(4) Exhibitionistic Sex

In exhibitionistic sex, an individual’s sexual arousal stems from other people’s reactions to seeing the individual engaging in sexual behaviour or revealing themselves—whether this reaction be shock or excitement. The individual becomes fixated on getting other people’s attention and has difficulty moving beyond that—eroticism comes from being noticed and watched. Arousal and pleasure often also result from transgressing social norms.

(5) Seductive Role Sex

Seductive role sex is about seducing partners: arousal results from the idea of conquest and diminishes rapidly after the initial sexual interaction. Flirtation, performance, and romance are the key erotic elements of seductive role sex. Individuals are obsessed with “falling in love” and winning attention from the person they desire. Another common scenario is where an individual will enter a relationship in which they feel trapped and cannot be themselves; they will then seek other additional relationships in which they can express different sides of themselves. These individuals often also have a fear of abandonment and maintain multiple relationships for security against the failure of any one relationship.

(6) Paying for Sex

Paying for sex involves purchasing sexual services: arousal is more connected to the payment and slowly transfers to the money itself. Commitment to, and renewal of, relationships are profoundly undermined when this behaviour is carried out in secret. Those who engage in paying for sex are often looking for sex without the risk of intimacy and vulnerability. The attitude of “I don’t have to know you and you don’t have to know me” reflects the complete absence real intimacy.

(7) Trading Sex

Trading sex involves selling or bartering sex for power. In this process, arousal is based on gaining control through sex, using one’s body as leverage. In many cases, trading sex is the re-enactment of childhood sexual abuse where the child gained power through sexual interactions with a caregiver. This makes it impossible to create significant, enduring bonds, or even to be true to oneself.

(8) Intrusive Sex

Intrusive sex is about boundary violation: sexual arousal occurs when an individual violates another person’s boundaries without consequences.

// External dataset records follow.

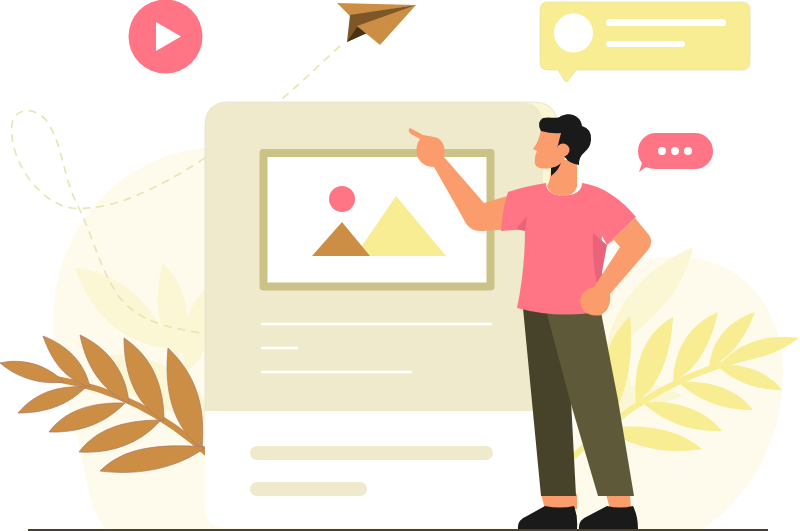
<!DOCTYPE html>
<html lang="en">
<head>
<meta charset="utf-8">
<title>Content creation illustration</title>
<style>
:root{--pink:#ff7585;--pink-shade:#e9647a;--yellow:#f9ed94;--pale:#fefbec;--faint:#fbf6d3;--beige:#eeeacb;--olive:#cac287;--brown:#cc8e45;--brown-dark:#7d5727;--brown-deep:#4a3116;--skin:#fa9c6b;--skin-shade:#ef8a5a;--ink:#1a1a1a;--trouser:#5e5938;--trouser-dark:#46432a;--white:#fff}
html,body{margin:0;background:var(--white);overflow:hidden}
svg{display:block;width:800px;height:531px}
.pink{fill:var(--pink)}.yellow{fill:var(--yellow)}.pale{fill:var(--pale)}.faint{fill:var(--faint)}.beige{fill:var(--beige)}.white{fill:var(--white)}.skin{fill:var(--skin)}.ink{fill:var(--ink)}
.brown{fill:var(--brown)}
.stem{fill:none;stroke-linecap:round}
.trail{fill:none;stroke:#e9e5b5;stroke-width:1.7;stroke-dasharray:8 6}
.brown-branch{fill:var(--brown);stroke:#a8796a;stroke-width:.7}
</style>
</head>
<body>
<svg viewBox="0 0 800 531" role="img" aria-label="Man pointing at a content page with an image, surrounded by leaves and message bubbles">
<g id="backdrop" class="pale">
<path d="M108 531C88 512 88 480 78 440C68 400 52 368 53 318C55 222 128 147 222 147H420C500 150 560 220 600 280C625 262 650 257 678 257C742 257 783 308 783 372C783 440 752 496 700 531Z"/>
</g>

<g id="faint-leaves" class="faint">
<path d="M75 268C120 272 158 306 168 348C124 344 92 316 75 268Z"/>
<path d="M163 263C190 290 194 326 176 362C158 330 152 300 163 263Z"/>
<path d="M206 288C184 312 176 340 186 372C200 362 206 350 206 340Z"/>
<path d="M88 360C130 346 170 358 206 402V420C160 412 120 394 88 360Z"/>
<path d="M693 247C684 292 650 326 606 352C612 304 646 268 693 247Z"/>
<path d="M606 352C630 366 640 390 624 420L606 410Z"/>
<path d="M610 400C634 380 660 380 682 396C658 406 634 410 610 404Z"/>
</g>

<g id="flight-trail" class="trail">
<path d="M340 46C318 66 298 86 276 104"/>
<path d="M205 158C160 187 112 212 72 208C40 204 8 160 12 124C14 108 34 106 46 120C64 146 62 176 78 206C96 244 100 270 120 298C144 326 176 328 205 334"/>
</g>

<g id="yellow-branch" class="yellow">
<path class="stem" stroke="#f9ed94" stroke-width="6" d="M574 456C618 414 670 376 752 356"/>
<path d="M799 338C772 334 742 340 722 362C752 362 778 354 799 338Z"/>
<path d="M755 312C730 320 712 338 709 367C732 358 746 336 755 312Z"/>
<path d="M718 312C690 324 674 348 673 382C697 370 711 344 718 312Z"/>
<path d="M673 317C646 332 632 362 636 403C660 386 671 354 673 317Z"/>
<path d="M630 316C603 342 595 382 604 428C627 400 634 360 630 316Z"/>
<path d="M782 390C768 372 746 363 716 365C734 382 756 390 782 390Z"/>
<path d="M753 410C738 390 712 380 678 382C697 400 722 410 753 410Z"/>
<path d="M722 431C706 411 680 400 642 402C663 422 690 432 722 431Z"/>
<path d="M702 449C680 430 650 423 602 428C632 448 668 455 702 449Z"/>
</g>

<g id="brown-branch" class="brown-branch">
<path class="stem" style="fill:none;stroke:var(--brown);stroke-width:6" d="M56 379C116 389 164 414 210 456"/>
<path d="M0 363C22 358 46 364 64 382C40 385 18 378 0 363Z"/>
<path d="M43 336C68 346 84 362 90 387C66 380 52 362 43 336Z"/>
<path d="M80 335C108 348 126 372 129 403C102 391 86 366 80 335Z"/>
<path d="M124 338C151 356 164 384 164 421C137 406 124 376 124 338Z"/>
<path d="M168 348C195 374 206 404 202 449C172 426 164 390 168 348Z"/>
<path d="M18 413C34 394 56 385 86 387C68 405 46 413 18 413Z"/>
<path d="M49 432C64 412 88 402 125 403C106 423 80 433 49 432Z"/>
<path d="M79 452C95 431 120 420 161 420C141 443 112 454 79 452Z"/>
<path d="M100 471C122 449 154 443 206 447C178 468 140 476 100 471Z"/>
</g>

<g id="content-card">
<path class="faint" d="M510 102H534Q558 102 558 126V411H510Z"/>
<path class="white" d="M205 411H573V528H227Q205 528 205 506Z"/>
<path class="beige" d="M205 411V126Q205 102 229 102H519Q543 102 543 126V411Z"/>
<path fill="none" stroke="#e0e3d5" stroke-width=".8" d="M205 411V126Q205 102 229 102H534Q552 102 557 118"/>
<rect x="263.500" y="153" width="227" height="133.500" class="white" stroke="#cac287" stroke-width="8" stroke-linejoin="round"/>
<circle cx="342" cy="199" r="13" class="pink"/>
<path class="yellow" d="M396 196L446 256H355Z"/>
<path class="brown" d="M342 222L370 256H312Z"/>
<g stroke="#fff" stroke-width="2.600" stroke-linecap="round">
<line x1="262" y1="324" x2="491" y2="324"/>
<line x1="262" y1="348" x2="297" y2="348"/>
<line x1="262" y1="372" x2="411" y2="372"/>
</g>
<rect x="250" y="446" width="243" height="14" rx="7" class="beige"/>
<rect x="250" y="482" width="117" height="14" rx="7" class="beige"/>
</g>

<g id="play-button">
<circle cx="165.500" cy="36.500" r="37" class="pink"/>
<path class="white" d="M156 22L181 36.500L156 51Z"/>
</g>

<g id="paper-plane">
<path fill="#cc8e45" d="M337 3L416 5L350 16Z"/>
<path fill="#7d5727" d="M350 15L416 5L369 32L347 42Z"/>
<path fill="#4a3116" d="M347 42L357 27L369 32Z"/>
<path fill="#cc8e45" d="M416 5L380 45L357 26Z"/>
</g>

<g id="profile-bubble">
<path class="yellow" stroke="#e5dfa9" stroke-width=".7" d="M548 2H742Q750 2 750 10V62Q750 70 742 70H576L568 81Q566 83 564 80L558 70H548Q540 70 540 62V10Q540 2 548 2Z"/>
<circle cx="573.500" cy="33" r="19.500" class="white"/>
<rect x="606" y="19" width="120" height="7" rx="3.500" class="white"/>
<rect x="606" y="41" width="79" height="6" rx="3" class="white"/>
</g>

<g id="typing-bubble">
<path class="pink" d="M656 133H695A18 18 0 0 1 695 169H656Q650 169 646 167L639 172L642 163Q638 158 638 151A18 18 0 0 1 656 133Z"/>
<g class="white"><circle cx="662" cy="151" r="4"/><circle cx="675" cy="151" r="4"/><circle cx="688" cy="151" r="4"/></g>
</g>

<line id="ground" x1="28" y1="530" x2="768" y2="530" stroke="#45432f" stroke-width="2"/>

<g id="man">
<g id="shoes">
<path class="skin" d="M541 494H577V509H545ZM606 494H630L631 509H610Z"/>
<path class="ink" d="M518 529Q517 520 527 516L545 506Q560 509 574 506Q578 516 577 529ZM579 529Q578 520 588 516L607 506Q620 509 633 506Q638 516 638 529Z"/>
</g>
<g id="trousers">
<path fill="#46432a" d="M523 308H572L571 400L576 496H541Z"/>
<path fill="#5e5938" d="M547 314L600 307L618 400L634 496H598L571 404Z"/>
</g>
<g id="pointing-arm">
<path class="skin" d="M410 128Q407 131 411 134L420 139Q414 148 418 158Q423 167 434 167L463 218Q469 232 482 231L512 229L514 194L484 203L444 157Q447 145 438 138Q430 136 423 135Z"/>
</g>
<g id="head">
<path class="skin" d="M549 160H577V186Q575 196 562 196Q550 195 547 186Q551 180 551 166Z"/>
<path class="ink" d="M551 167Q556 168 561 163Q558 171 551 176Z"/>
<path class="skin" d="M541 128Q540 140 533 149L537 151Q534 157 535 164Q537 170 551 168Q561 165 566 157L575 150L568 127Z"/>
<path class="ink" d="M541 131Q536 122 543 118C551 116 556 120 561 116C572 111 581 117 582 126Q592 129 591 140C590 153 579 151 579 165Q568 163 565 157L557 149L561 133Q552 134 541 131Z"/>
<circle cx="563" cy="150" r="6.500" class="skin"/>
</g>
<g id="shirt">
<path class="pink" d="M546 183Q546 194 562 196Q582 195 582 183C604 186 623 201 636 217L607 245L602 236Q599 270 607 310Q562 320 517 308Q525 270 525 229L501 231Q503 206 508 192Q526 186 546 183Z"/>
<path fill="#e9647a" d="M516 229L527 216L525 231Z"/>
<path fill="#e9647a" d="M593 233L607 245L602 272Q602 280 597 285Q592 260 593 233Z"/>
</g>
<g id="resting-arm">
<path class="skin" d="M607 245L635 218L649 235Q654 242 648 250L610 294Q612 308 601 315Q591 317 584 311Q577 301 583 293Q588 288 594 287L620 247L614 240Z"/>
</g>
</g>
</svg>
</body>
</html>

Intrusive sex uses other people to stimulate sexual arousal, with little chance of repercussions. There is usually an underlying anger, and individuals “steal” sex. They justify their actions with the belief that no one would voluntarily respond to them as they would want—they are masters of their own deception.

(9) High-Risk Anonymous Sex

This involves sex with unknown partners: arousal and stimulation involve no seduction, nor cost, and are immediate—just like the addict’s need for instant gratification.

(10) Exploitive Sex

Exploitive Sex involves leveraging a significant power differential between an individual and another person. Common examples are featured in the media, where individuals in positions of power manipulate vulnerable people to engage with them in sexual activities. In more hierarchical workplaces, many employees can be vulnerable to exploitation. Individuals who engage in exploitive sex will exhibit “grooming” behaviour, which carefully and strategically builds trust with the unsuspecting victim. Attraction, flirtation, romance, and intimacy are all used to gain the confidence of another person for sexual exploitation.

Men’s Sex and Love Addiction Programs

If you would like to enrol in one of our men’s Sex and Love Addiction Programs, or if you would like more information, please call us at one of the numbers below. Our phone lines are open 24/7—so you can call us anytime.

  • 1-800-387-6198 for Bellwood treatment center in Toronto, ON
  • 1-800-683-0111 for Edgewood treatment center in Nanaimo, BC

You can also find more information about our men’s sex addiction programs on our website:

 

1 thought on “Sex Addiction: Ten Types of Problematic Sexual Behaviours”

Comments are closed.